_THE RECORDS_
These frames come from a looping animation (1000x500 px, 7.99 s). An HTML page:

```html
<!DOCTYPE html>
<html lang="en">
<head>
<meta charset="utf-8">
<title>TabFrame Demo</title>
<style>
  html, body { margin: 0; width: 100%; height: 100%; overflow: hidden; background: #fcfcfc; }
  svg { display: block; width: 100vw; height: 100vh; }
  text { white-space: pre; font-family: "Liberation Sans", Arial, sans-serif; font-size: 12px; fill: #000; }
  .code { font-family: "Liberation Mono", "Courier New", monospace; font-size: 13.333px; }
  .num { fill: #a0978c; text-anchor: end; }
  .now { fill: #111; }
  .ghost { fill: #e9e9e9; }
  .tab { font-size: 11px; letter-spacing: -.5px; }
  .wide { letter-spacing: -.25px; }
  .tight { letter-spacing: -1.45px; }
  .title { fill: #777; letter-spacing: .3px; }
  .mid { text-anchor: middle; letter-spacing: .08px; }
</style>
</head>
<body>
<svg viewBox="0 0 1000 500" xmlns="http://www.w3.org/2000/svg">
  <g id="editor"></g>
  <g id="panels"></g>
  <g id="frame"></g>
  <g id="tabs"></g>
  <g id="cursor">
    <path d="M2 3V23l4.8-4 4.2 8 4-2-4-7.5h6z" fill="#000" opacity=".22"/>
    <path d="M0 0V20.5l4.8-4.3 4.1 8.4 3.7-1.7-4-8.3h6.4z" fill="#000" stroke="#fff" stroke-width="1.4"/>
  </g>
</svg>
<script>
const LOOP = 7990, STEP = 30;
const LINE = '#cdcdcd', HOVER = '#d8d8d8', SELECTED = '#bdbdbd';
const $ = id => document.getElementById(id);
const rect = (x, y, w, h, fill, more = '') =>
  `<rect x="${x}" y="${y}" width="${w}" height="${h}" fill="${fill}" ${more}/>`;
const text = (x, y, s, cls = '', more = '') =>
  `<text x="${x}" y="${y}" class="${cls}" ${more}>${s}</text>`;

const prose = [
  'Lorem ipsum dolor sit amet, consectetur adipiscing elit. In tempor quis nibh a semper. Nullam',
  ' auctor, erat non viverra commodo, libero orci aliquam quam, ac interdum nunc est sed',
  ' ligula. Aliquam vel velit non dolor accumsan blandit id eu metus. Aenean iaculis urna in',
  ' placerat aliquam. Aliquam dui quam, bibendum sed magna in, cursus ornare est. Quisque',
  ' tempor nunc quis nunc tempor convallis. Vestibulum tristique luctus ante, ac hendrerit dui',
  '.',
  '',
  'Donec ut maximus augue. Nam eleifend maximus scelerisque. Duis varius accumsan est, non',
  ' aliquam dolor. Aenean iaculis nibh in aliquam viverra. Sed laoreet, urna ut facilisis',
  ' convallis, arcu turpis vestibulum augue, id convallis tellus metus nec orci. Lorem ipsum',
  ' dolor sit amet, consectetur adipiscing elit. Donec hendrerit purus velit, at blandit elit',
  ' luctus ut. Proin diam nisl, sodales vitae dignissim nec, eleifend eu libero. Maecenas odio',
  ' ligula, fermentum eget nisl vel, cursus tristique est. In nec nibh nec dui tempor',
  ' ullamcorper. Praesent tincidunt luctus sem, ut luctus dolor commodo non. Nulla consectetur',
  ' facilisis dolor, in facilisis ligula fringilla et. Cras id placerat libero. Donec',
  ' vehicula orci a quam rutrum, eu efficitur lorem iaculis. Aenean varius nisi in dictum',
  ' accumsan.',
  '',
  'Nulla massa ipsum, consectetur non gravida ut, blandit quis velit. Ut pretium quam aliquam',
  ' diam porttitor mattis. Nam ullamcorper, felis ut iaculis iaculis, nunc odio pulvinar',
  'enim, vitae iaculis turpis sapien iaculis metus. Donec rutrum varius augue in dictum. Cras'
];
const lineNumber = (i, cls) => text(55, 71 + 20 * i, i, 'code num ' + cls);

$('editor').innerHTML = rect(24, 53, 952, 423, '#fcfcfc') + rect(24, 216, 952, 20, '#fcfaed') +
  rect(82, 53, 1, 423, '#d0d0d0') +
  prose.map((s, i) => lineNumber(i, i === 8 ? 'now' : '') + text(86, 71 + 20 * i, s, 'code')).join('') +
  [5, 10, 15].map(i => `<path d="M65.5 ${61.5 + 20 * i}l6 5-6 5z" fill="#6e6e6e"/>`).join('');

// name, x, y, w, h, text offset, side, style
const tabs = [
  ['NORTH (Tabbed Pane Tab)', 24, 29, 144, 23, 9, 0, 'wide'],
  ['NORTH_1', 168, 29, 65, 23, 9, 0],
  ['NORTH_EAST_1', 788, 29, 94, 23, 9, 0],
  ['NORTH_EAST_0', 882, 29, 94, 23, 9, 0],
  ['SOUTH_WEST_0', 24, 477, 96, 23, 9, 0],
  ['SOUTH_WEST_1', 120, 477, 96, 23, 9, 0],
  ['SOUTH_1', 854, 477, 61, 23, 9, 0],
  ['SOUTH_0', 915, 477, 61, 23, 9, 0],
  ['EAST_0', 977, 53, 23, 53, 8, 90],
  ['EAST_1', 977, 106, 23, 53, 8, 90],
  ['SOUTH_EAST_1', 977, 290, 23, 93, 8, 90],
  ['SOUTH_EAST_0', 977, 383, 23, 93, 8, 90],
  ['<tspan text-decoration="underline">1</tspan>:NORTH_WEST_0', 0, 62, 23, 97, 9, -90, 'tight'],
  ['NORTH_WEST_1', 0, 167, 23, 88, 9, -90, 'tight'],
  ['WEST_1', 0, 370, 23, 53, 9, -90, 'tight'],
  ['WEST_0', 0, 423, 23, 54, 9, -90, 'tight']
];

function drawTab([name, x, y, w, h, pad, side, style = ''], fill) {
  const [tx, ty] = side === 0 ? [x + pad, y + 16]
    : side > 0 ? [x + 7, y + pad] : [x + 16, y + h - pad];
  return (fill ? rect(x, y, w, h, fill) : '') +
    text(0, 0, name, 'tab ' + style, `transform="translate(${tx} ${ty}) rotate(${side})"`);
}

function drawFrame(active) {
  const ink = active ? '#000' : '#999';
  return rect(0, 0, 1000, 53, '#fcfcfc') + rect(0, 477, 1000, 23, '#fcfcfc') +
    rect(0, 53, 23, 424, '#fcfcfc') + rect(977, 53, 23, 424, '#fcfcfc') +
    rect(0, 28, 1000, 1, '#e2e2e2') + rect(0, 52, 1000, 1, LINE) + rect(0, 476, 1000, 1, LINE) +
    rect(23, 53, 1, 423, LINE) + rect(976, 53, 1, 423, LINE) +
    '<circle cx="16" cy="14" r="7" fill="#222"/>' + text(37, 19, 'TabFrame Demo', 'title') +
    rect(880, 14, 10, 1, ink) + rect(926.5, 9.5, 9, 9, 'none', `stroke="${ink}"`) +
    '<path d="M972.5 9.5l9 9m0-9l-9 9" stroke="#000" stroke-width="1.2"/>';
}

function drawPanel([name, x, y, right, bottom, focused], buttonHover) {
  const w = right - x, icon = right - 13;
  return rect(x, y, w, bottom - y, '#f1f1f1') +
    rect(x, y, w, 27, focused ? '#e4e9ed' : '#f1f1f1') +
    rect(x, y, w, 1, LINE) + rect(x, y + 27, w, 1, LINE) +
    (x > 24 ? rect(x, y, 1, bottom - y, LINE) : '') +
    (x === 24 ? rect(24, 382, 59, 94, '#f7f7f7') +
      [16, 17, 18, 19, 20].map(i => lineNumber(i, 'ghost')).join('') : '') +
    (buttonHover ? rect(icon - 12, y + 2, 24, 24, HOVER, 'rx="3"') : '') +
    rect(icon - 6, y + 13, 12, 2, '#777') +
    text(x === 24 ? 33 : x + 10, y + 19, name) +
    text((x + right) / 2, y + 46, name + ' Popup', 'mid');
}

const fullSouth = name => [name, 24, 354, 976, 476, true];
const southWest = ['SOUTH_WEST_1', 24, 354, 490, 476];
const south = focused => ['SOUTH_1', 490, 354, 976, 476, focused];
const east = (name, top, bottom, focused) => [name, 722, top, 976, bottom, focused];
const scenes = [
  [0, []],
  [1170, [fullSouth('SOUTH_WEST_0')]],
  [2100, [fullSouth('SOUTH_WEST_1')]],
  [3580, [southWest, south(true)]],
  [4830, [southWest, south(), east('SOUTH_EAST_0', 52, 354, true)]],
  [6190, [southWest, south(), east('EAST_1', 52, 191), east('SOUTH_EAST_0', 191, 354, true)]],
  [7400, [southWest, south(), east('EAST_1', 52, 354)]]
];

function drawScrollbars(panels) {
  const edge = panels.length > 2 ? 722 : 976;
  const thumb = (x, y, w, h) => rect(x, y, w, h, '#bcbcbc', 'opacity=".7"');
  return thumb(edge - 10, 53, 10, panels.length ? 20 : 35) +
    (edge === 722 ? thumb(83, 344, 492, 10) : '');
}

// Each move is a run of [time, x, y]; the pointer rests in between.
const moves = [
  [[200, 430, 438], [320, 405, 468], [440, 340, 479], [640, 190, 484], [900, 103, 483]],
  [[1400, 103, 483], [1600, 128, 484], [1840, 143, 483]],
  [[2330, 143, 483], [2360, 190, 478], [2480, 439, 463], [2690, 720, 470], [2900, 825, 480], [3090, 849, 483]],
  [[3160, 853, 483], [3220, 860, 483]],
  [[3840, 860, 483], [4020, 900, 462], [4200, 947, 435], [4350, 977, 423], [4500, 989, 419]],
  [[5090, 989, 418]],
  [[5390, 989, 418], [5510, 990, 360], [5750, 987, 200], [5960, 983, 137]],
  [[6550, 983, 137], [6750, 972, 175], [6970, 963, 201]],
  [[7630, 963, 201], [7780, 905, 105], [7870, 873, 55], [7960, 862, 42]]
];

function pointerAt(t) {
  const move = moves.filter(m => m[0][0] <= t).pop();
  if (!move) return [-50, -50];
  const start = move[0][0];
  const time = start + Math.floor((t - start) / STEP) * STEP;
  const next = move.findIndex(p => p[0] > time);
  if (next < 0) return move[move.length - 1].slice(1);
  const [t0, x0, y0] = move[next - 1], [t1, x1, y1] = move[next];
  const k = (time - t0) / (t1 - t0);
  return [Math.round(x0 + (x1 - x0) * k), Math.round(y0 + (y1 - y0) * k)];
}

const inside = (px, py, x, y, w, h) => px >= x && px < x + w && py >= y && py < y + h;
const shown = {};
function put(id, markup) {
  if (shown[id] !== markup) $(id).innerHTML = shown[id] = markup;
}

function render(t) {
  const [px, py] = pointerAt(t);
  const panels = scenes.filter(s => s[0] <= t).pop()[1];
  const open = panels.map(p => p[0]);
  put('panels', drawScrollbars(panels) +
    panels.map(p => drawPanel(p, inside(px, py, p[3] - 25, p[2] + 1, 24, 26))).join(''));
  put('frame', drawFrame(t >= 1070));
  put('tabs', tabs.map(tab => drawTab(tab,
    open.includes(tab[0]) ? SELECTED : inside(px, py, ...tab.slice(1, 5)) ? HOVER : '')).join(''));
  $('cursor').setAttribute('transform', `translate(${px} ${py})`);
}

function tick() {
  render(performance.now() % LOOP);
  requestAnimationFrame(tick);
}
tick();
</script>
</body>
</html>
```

_AIM OF THE EXERCISE_
Your response should contain each line of the entries above that holds the string "return".

_TASK RESULT_
  return (fill ? rect(x, y, w, h, fill) : '') +
  return rect(0, 0, 1000, 53, '#fcfcfc') + rect(0, 477, 1000, 23, '#fcfcfc') +
  return rect(x, y, w, bottom - y, '#f1f1f1') +
  return thumb(edge - 10, 53, 10, panels.length ? 20 : 35) +
  if (!move) return [-50, -50];
  if (next < 0) return move[move.length - 1].slice(1);
  return [Math.round(x0 + (x1 - x0) * k), Math.round(y0 + (y1 - y0) * k)];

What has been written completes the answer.